Scan the entries that follow and give only the number of lines containing "width".

# # # #

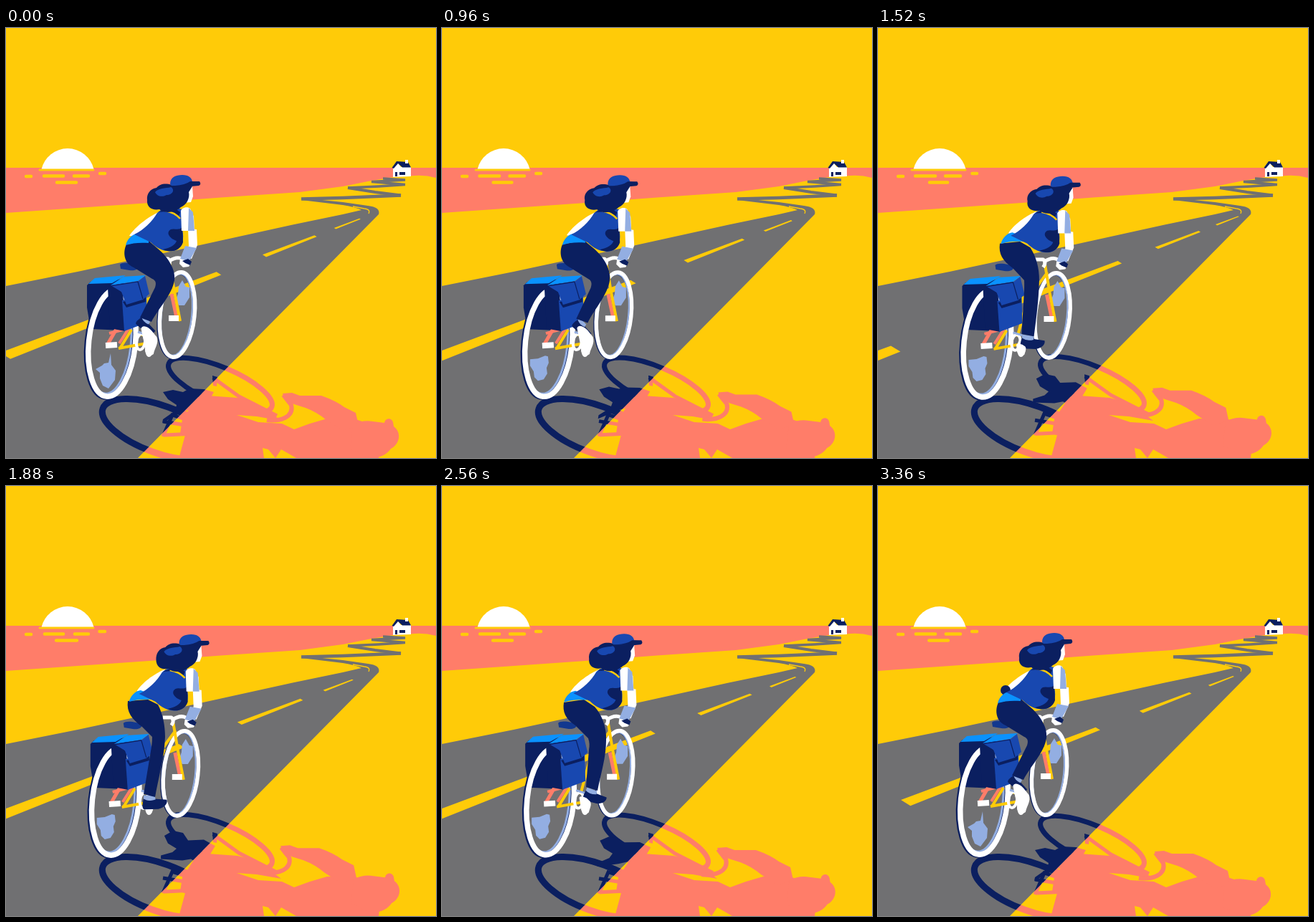
Write an HTML page with a canvas that moves like this. It is 600 px wide and 600 px high and loops after 3400 ms.

```html
<!DOCTYPE html>
<html lang="en">
<head>
<meta charset="utf-8">
<title>Evening ride</title>
<style>
html, body { margin: 0; height: 100%; overflow: hidden; background: #ffcb08; }
canvas { display: block; width: 100vw; height: 100vh; }
</style>
</head>
<body>
<canvas id="stage" width="600" height="600"></canvas>
<script>
const ctx = document.getElementById('stage').getContext('2d');
const YELLOW = '#ffcb08', CORAL = '#ff7d69', ROAD = '#707072', NAVY = '#0b1f60',
  BLUE = '#1848b0', SKY = '#0a92ff', PALE = '#93aee2', WHITE = '#fff';
const STEP = 40, FRAMES = 85, TAU = Math.PI * 2;
const NUM = /-?\d+\.?\d*/g;

const fill = (color, d) => { ctx.fillStyle = color; ctx.fill(new Path2D(d)); };
const line = (color, width, d) => {
  ctx.strokeStyle = color;
  ctx.lineWidth = width;
  ctx.stroke(new Path2D(d));
};
const ring = (color, width, x, y, rx, ry, deg) => {
  ctx.beginPath();
  ctx.ellipse(x, y, rx, ry, deg * TAU / 360, 0, TAU);
  ctx.strokeStyle = color;
  ctx.lineWidth = width;
  ctx.stroke();
};
const oval = (color, x, y, rx, ry, deg = 0) => {
  ctx.beginPath();
  ctx.ellipse(x, y, rx, ry, deg * TAU / 360, 0, TAU);
  ctx.fillStyle = color;
  ctx.fill();
};
const shifted = (x, y, draw) => {
  ctx.save();
  ctx.translate(x, y);
  draw();
  ctx.restore();
};
const smooth = (a, b, x) => {
  const t = Math.min(1, Math.max(0, (x - a) / (b - a)));
  return t * t * (3 - 2 * t);
};

// Blend two strings that hold the same sequence of numbers.
const mix = (a, b, k) => {
  const to = b.match(NUM);
  let i = 0;
  return a.replace(NUM, v => (+v + (to[i++] - v) * k).toFixed(2));
};
const pose = (keys, p) => {
  const i = keys.findIndex(key => key[0] > p);
  const [a, from] = keys[i - 1], [b, to] = keys[i];
  return mix(from, to, (p - a) / (b - a));
};

const ROAD_SHAPE = 'M0 360L100 340L200 318.5L300 296.5L400 274.5L470 260L496 254Q488 250 470 247L412 240V237L470 243L505 248Q523 250 520 260L184 600H0Z';

const LEG_UP = 'M168 302C163 312 164 328 178 334L204 350C209 352 210 356 208 362L187 404L203 410C212 392 232 372 235 352C237 335 224 318 212 308L198 296Z';
const LEG_MID = 'M170 302C168 315 172 325 186 334L204 352C206 358 206 362 205 368L201 420L217 425C222 400 229 378 229 355C230 335 222 318 213 308L198 298Z';
const LEG_DOWN = 'M170 300C168 315 175 325 190 336L204 352C203 358 203 364 203 370L200 432L218 434C220 410 221 380 222 350C222 335 219 318 212 305L198 298Z';
const LEG_BACK = 'M170 300C168 315 175 325 190 336L204 350C204 358 203 364 202 370L192 430L208 434C212 410 221 380 222 350C222 335 219 318 212 305L198 298Z';
const LEG = [[0, LEG_UP], [.259, LEG_MID], [.4, LEG_DOWN], [.66, LEG_BACK], [.86, LEG_UP], [1.01, LEG_UP]];
// Ankle x, y and shoe angle.
const FOOT = [[0, '196 406 46'], [.259, '209 424 20'], [.4, '209 434 0'], [.66, '200 433 4'], [.86, '196 408 50'], [1.01, '196 406 46']];

function scenery(f) {
  fill(YELLOW, 'M0 0H600V600H0Z');
  fill(CORAL, 'M0 195H600V209Q585 205 570 206L540 208L510 213L470 221L410 229L300 236.5L200 244L100 251L0 258Z');
  fill(WHITE, 'M49.5 197A37.5 37.5 0 0 1 122.5 197Z');
  ctx.lineCap = 'round';
  line(YELLOW, 3, 'M47 198H122');
  const w = Math.sin(f / FRAMES * TAU * 2) * 1.5;
  line(YELLOW, 4.5, `M28 207H35M${53 + w} 206.5H80M${95 + w} 206.5H115M${131 - w / 2} 203H138M${71 - w} 215.5H${98 + w}`);
  ctx.lineCap = 'butt';
}

function road(f) {
  fill(ROAD, ROAD_SHAPE);
  ctx.lineJoin = 'miter';
  ctx.miterLimit = 3;
  line(ROAD, 4.5, 'M412 238.5L470 237L551 233.5');
  line(ROAD, 4, 'M551 233.5L515 229L477 223');
  line(ROAD, 3.5, 'M477 223L520 221L557 218.500M557 218.500L510 214.500L557 212L526 210');
  line(YELLOW, 1.3, 'M484 249L500 252Q509 253 506 259');

  // Dashes are evenly spaced in depth.
  const phase = f * 4 / FRAMES % 1, gap = .00162;
  const at = z => 661 - 1 / Math.max(z, .0007);
  const mid = x => 457 - .386 * x;
  const half = x => (560 - x) * .0125;
  for (let n = -2; n < 3; n++) {
    const shift = (n - phase) * gap;
    let a = at(.0033 + shift), b = at(.004367 + shift);
    if (a < 200) a -= (200 - a) * .55;
    if (b < 200) b += (200 - b) * .2;
    if (a > 492 || b < -20) continue;
    b = Math.min(b, 503);
    const ha = half(a), hb = half(b);
    fill(YELLOW, `M${a} ${mid(a) - ha}L${b - hb} ${mid(b - hb) - hb}L${b + hb} ${mid(b + hb) + hb}L${a + 2 * ha} ${mid(a + 2 * ha) + ha}Z`);
  }
}

function house() {
  fill(WHITE, 'M540 208V195L546 187L551 194H565V207Z');
  fill(NAVY, 'M545 186L561 187L565 194.500H553L547 189L541 196L538.500 195Z');
  fill(WHITE, 'M557 184H561V189H557Z');
  fill(NAVY, 'M543 201H546V207H543ZM549 201H557V205H549Z');
}

function shadow(color, k) {
  ring(color, 9, 215, 560, 85, 33, 20);
  shifted(0, -2 * k, () => {
    ring(color, 7, 299, 498.5, 78, 25, 23);
    line(color, 5, 'M289 488L325 514L378 541M219 570L232 540L262 550M219 549L280 559M222 568L262 566');
    fill(color, 'M288 485L295 487L294 500L289 499Z');
  });
  // Saddle, bags and feet.
  fill(color, mix(
    'M219 508L233 505L247 508L256 503L276 504L290 508L275 535L258 532L246 536L218 551L219 546L236 534L238 526L226 518Z',
    'M221 487L233 480L247 483L254 494L276 493L292 502L275 530L258 520L246 522L216 519L216 514L232 510L238 505L226 498Z', k));
  // Trunk and legs.
  fill(color, 'M244 600L246 584L258 571L243 566L246 546L262 522L281 513L323 516L346 522L368 536L384 548L350 542L322 540L352 550L385 552L402 560L424 552L448 545L488 546L500 550L522 582L520 600H405L384 588L376 600L366 588L358 586L360 600Z');
  fill(color, 'M240 605L250 568H350V605Z');
  shifted(-3 * k, -8 * k, () => {
    line(color, 6, 'M387 512Q393 520 398 526Q401 538 389 544Q378 549 364 547');
    fill(color, 'M386 510L399 509L410 513L440 513Q460 520 472 529L488 537L492 555L470 562L447 547Q434 536 418 530L402 525L388 517Z');
  });
  // Head and cap.
  shifted(k, -5 * k, () => {
    fill(color, 'M484 553C494 549 502 547 512 549L528 551C529 544 538 543 540 550L541 556C552 564 550 580 537 587C528 601 505 604 492 592L480 588Z');
  });
}

function bike(k, p) {
  // Far bag.
  fill(NAVY, 'M113 359L118 354L165 350V422L118 420L113 390Z');
  fill(SKY, 'M115 357L124 349L167 345L148 356Z');
  // Rear wheel.
  ring(NAVY, 8, 145.5, 440, 32, 75, 6);
  ring(PALE, 3, 145.5, 440, 28.8, 70.5, 6);
  ring(WHITE, 7.5, 148, 439.5, 32.5, 75, 6);
  const burst = 'M146 454L147 470L153 478L152 491L143 503L135 499L131 489L131 481L125 476L134 471L137 468L143 467Z';
  const blot = 'M143 457L147 458L148 467L145 474L146 482L141 490L133 492L128 487L127 479L122 471L122 462L133 461Z';
  fill(PALE, mix(burst, blot, smooth(0, .15, p) - smooth(.85, .96, p)));
  // Front wheel.
  ring(NAVY, 4, 237, 401, 24, 59, 6);
  ring(PALE, 2, 238, 400, 21.2, 57, 6);
  ring(WHITE, 5.5, 239, 400, 24, 59.5, 6);
  fill(PALE, 'M241 360L246 352L251 361L256 362L256 376L249 387L241 387L237 379L240 371Z');
  // Frame.
  ctx.lineJoin = 'round';
  line(CORAL, 5, 'M142 441L154 420M231 371L238 404');
  line(CORAL, 4, 'M158 440L172 418M144 426L174 418');
  line(YELLOW, 4, 'M157 447L196 440M159 447L175 421M232 340L204 378L190 430M228 326L235 368L243 409');
  line(WHITE, 8, 'M139 443L155 442M227 405L241 405');
  ring(WHITE, 4, 188, 438, 6, 11, 8);
  line(PALE, 3, 'M184 424L197 428');
  // Near bag.
  fill(NAVY, 'M142 362L147 357L163 369L166 423L145 419Z');
  fill(BLUE, 'M162 380L196 374L197 411L165 423Z');
  fill(NAVY, 'M163 382L195 376V382L168 390Z');
  fill(SKY, 'M146 359L164 347L195 345L184 353Z');
  fill(BLUE, 'M146 359L185 353L194 346L200 371L191 379L168 386L161 368Z');
  line(NAVY, 1.2, 'M146 360L184 354L191 378');
  // Saddle and handlebar.
  fill('#12388f', 'M159 330C162 326 178 328 185 332C185 338 177 339 172 338L160 336Z');
  line(WHITE, 5, 'M214 322L226 322Q231 326 226 333M226 326Q238 318 246 322L256 328');
}

function foot(p) {
  const [x, y, deg] = pose(FOOT, p).split(' ').map(Number);
  const tip = Math.max(0, deg / 50);
  oval(WHITE, 200, 446, 6, 13, 3);
  ctx.save();
  ctx.translate(x, y);
  ctx.rotate(deg * TAU / 360);
  ctx.scale(1 - tip * .2, 1 - tip * .2);
  fill(NAVY, 'M-8 3C-9 11-10 19-5 19L14 17C23 14 27 8 25 3L8 3Q0 8-8 3Z');
  fill(PALE, 'M-8-1L8-1L9 4Q0 8-8 4Z');
  ctx.restore();
  // The sole shows as the heel lifts.
  if (tip > .1) {
    fill(WHITE, mix(
      'M194 447C194 446 198 446 201 446L204 447C206 448 206 450 204 456C200 459 195 456 194 452Z',
      'M188 417C190 411 198 414 203 420L211 430C214 440 208 445 206 455C200 460 193 455 194 445Z', tip));
  }
}

function rider(k, p) {
  // Far arm.
  shifted(6 * k, 0, () => fill(WHITE, mix(
    'M216 256C203 260 180 277 172 290L184 291L212 278Z',
    'M216 256C205 260 186 272 177 286L190 289L212 278Z', k)));
  if (p > .94) oval(NAVY, 178, 285, 7, 7);
  foot(p);
  fill(NAVY, pose(LEG, p));
  shifted(5 * k, -2 * k, () => fill(SKY, 'M167 303C169 295 175 288 183 287L199 293L199 300C187 299 176 300 167 303Z'));
  // Jersey.
  shifted(7 * k, 2 * k, () => {
    fill(BLUE, 'M216 254L228 249L246 253L246 282C249 294 246 304 239 309C228 315 213 310 202 299L179 288C192 282 204 270 211 258Z');
    fill(NAVY, 'M246 278L247 299C243 311 231 314 219 309C229 307 237 302 238 297C227 293 223 285 230 281C235 279 241 283 246 278Z');
    fill(NAVY, 'M212 257L232 249L243 257L241 262L224 256Z');
    line(YELLOW, 2.5, 'M222 255Q235 257 243 266');
  });
  // Near arm.
  shifted(7 * k, 4 * k, () => {
    fill(WHITE, 'M254 280L266 281L267 303L259 322L248 319L255 304Z');
    fill(WHITE, 'M244 255C246 250 254 249 257 252L262 263L263 283L245 283Z');
    fill(PALE, 'M255 251L261 257L263 283L254 283Z');
    fill(PALE, 'M250 304L266 307L257 323L250 329L243 322Z');
    fill(WHITE, 'M243 322L250 324L258 328L255 333L247 334L242 329Z');
    fill(NAVY, 'M246 325L254 322L259 326L257 331L250 328Z');
  });
  // Head, hair and cap.
  shifted(13 * k, 2 * k, () => {
    fill(WHITE, 'M252 221L260 221L261 235L258 243L247 244Z');
    const flap = Math.sin(p * TAU * 2);
    fill(NAVY, `M231 219C222 216 214 218 210 223C201 224 ${196 + flap} 232 197 240C${196 + flap} 250 204 255 214 253C222 260 237 257 244 250C252 247 257 237 255 229L260 221L240 216Z`);
    fill(BLUE, 'M208 229C213 223 222 224 230 222C236 225 233 233 224 233C217 237 210 234 208 229Z');
    fill(BLUE, 'M229 218C229 208 237 205 246 205C255 205 259 209 260 214L268 215L262 220L231 220Z');
    fill(NAVY, 'M257 214L270 214Q273 218 269 220L258 221L236 220Q250 219 257 214Z');
  });
}

const start = performance.now();

function draw() {
  const f = Math.floor((performance.now() - start) / STEP) % FRAMES;
  const p = f * 3 / FRAMES % 1;
  const sway = smooth(.03, .42, p) - smooth(.62, .93, p);
  scenery(f);
  shadow(CORAL, sway);
  road(f);
  ctx.save();
  ctx.clip(new Path2D(ROAD_SHAPE));
  shadow(NAVY, sway);
  ctx.restore();
  house();
  shifted(5 * sway, sway, () => bike(sway, p));
  rider(sway, p);
  requestAnimationFrame(draw);
}
draw();
</script>
</body>
</html>
```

# # # #

→ OUTPUT OF THE TASK
6